Inge Auerbacher, Holocaust survivor and author, coming to Tolerance Week
SIOUX CITY -- Holocaust survivor Inge Auerbacher’s book “I Am a Star” has been in print for decades, during which time the author herself has become an ever-brighter star, traveling extensively to speak about her life. She went on to write half a dozen books, and has become a celebrated and prolific public speaker.
Auerbacher, who at age 83 still maintains a busy speaking schedule, will return to Sioux City to be on hand for Tolerance Week events.
Writing for young people

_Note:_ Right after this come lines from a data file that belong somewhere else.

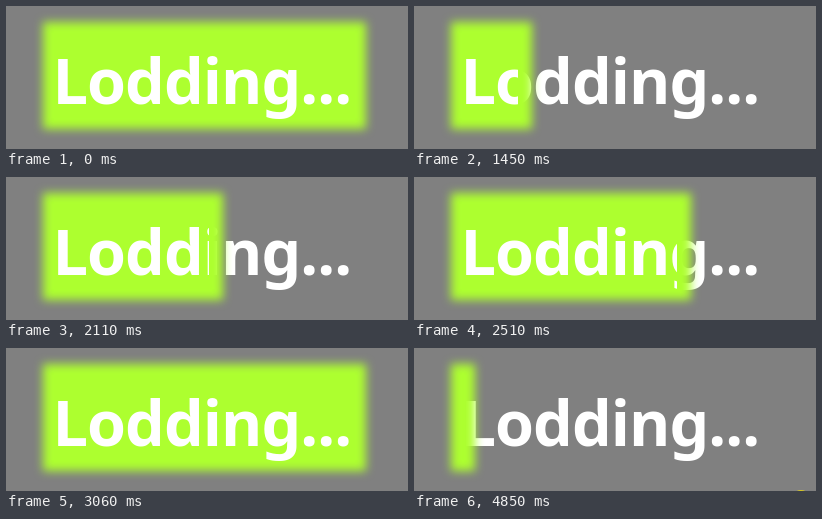
Recreate the animation shown at these times as an HTML page. Size 402x143 px, loop 4990 ms.

```html
<!DOCTYPE html>
<html lang="en">
<head>
<meta charset="utf-8">
<title>Lodding</title>
<style>
  html, body { margin: 0; width: 100%; height: 100%; overflow: hidden; background: #808080; }
  svg { display: block; }
  text { font: 700 63px "Noto Sans", "Open Sans", sans-serif; fill: #fff; letter-spacing: -1px; }
</style>
</head>
<body>
<svg width="402" height="143" viewBox="0 0 402 143">
  <defs>
    <filter id="soft" filterUnits="userSpaceOnUse" x="0" y="0" width="402" height="143" color-interpolation-filters="sRGB">
      <feGaussianBlur stdDeviation="5"/>
    </filter>
    <clipPath id="filled"><rect id="window" x="47" y="0" height="143"/></clipPath>
  </defs>
  <text x="46.5" y="98">Lodding...</text>
  <rect id="glow" x="37" y="16" height="107" fill="#adff2f" filter="url(#soft)"/>
  <text x="46.5" y="98" clip-path="url(#filled)">Lodding...</text>
  <ellipse id="pointer" cx="387" cy="147" rx="7" ry="5" fill="#d8c820"/>
</svg>
<script>
  const LOOP = 4990, EMPTY_AT = 720, FILL_AT = 1120, RESET_AT = 4650, POINTER_AT = 4850;
  const STEP = 66.2, LAST_STEP = 29, FULL = 299, SPREAD = 12;
  const SPEED = 0.15, MOTION_START = 1070;
  const byId = id => document.getElementById(id);
  const stepStart = k => FILL_AT + 10 * Math.round(k * STEP / 10);

  function fillWidth(t) {
    if (t < EMPTY_AT) return FULL;
    if (t < FILL_AT || t >= RESET_AT) return 0;
    let k = Math.floor((t - FILL_AT) / STEP) + 1;
    while (stepStart(k) > t) k--;
    return k >= LAST_STEP ? FULL : SPEED * (stepStart(k) - MOTION_START);
  }

  function draw(t) {
    const width = fillWidth(t);
    byId("glow").setAttribute("width", width + 2 * SPREAD);
    byId("window").setAttribute("width", width);
    byId("pointer").style.display = t >= POINTER_AT ? "" : "none";
  }

  const start = performance.now();
  function tick() {
    draw((performance.now() - start) % LOOP);
    requestAnimationFrame(tick);
  }
  draw(0);
  requestAnimationFrame(tick);
</script>
</body>
</html>
```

Born to a Jewish family in German in the mid-1930s, Auerbacher’s writings detail her experience at the Theresienstadt (Terezin) concentration camp near Prague, where she was imprisoned from 1942 until the camp was liberated by Russians in May 1945. Conditions at the camp were squalid, and pests and disease were rampant.
Amazingly, Auerbacher and her parents survived their incarceration, as did her beloved doll, Marlene ( Marlene now resides in the Holocaust Memorial Museum in Washington, D.C.) After immigrating to the U.S. after the war, Auerbacher went on to a 38-year career as a chemist.
Decades after the atrocities of the Holocaust, she began writing and compiling poems and prose about her life’s story, with some broader historical context added in.
Though there are few subjects more gravely serious than the Holocaust, Auerbacher said her aim has been to share her piece of that history with students.
“It was basically written for young people, but even in colleges they read it,” Auerbacher said.
During her career as a writer, Auerbacher has enjoyed at least one of the trappings of notoriety -- being noticed in public by a fan.
“I came home on a bus, right, from Penn State University,” she said. “And I’m sitting in one row, and there’s somebody across from me, and I talk to people. And we started talking, and guess what? She read two of my first books! And she told me what she remembered, and she read them a long time ago, but she liked my writing and my story.
“And I said, ‘Yeah, that’s me!’”
Though it may seem unusual to follow a career in hard science with a second career writing poems, Auerbacher sees nothing unusual about it.
“There was a very famous chemist who became a very famous writer,” she said. “I always wrote -- see I was sick for many years in my life after the war, unfortunately, and all I could do was keep myself busy, and I started to write!”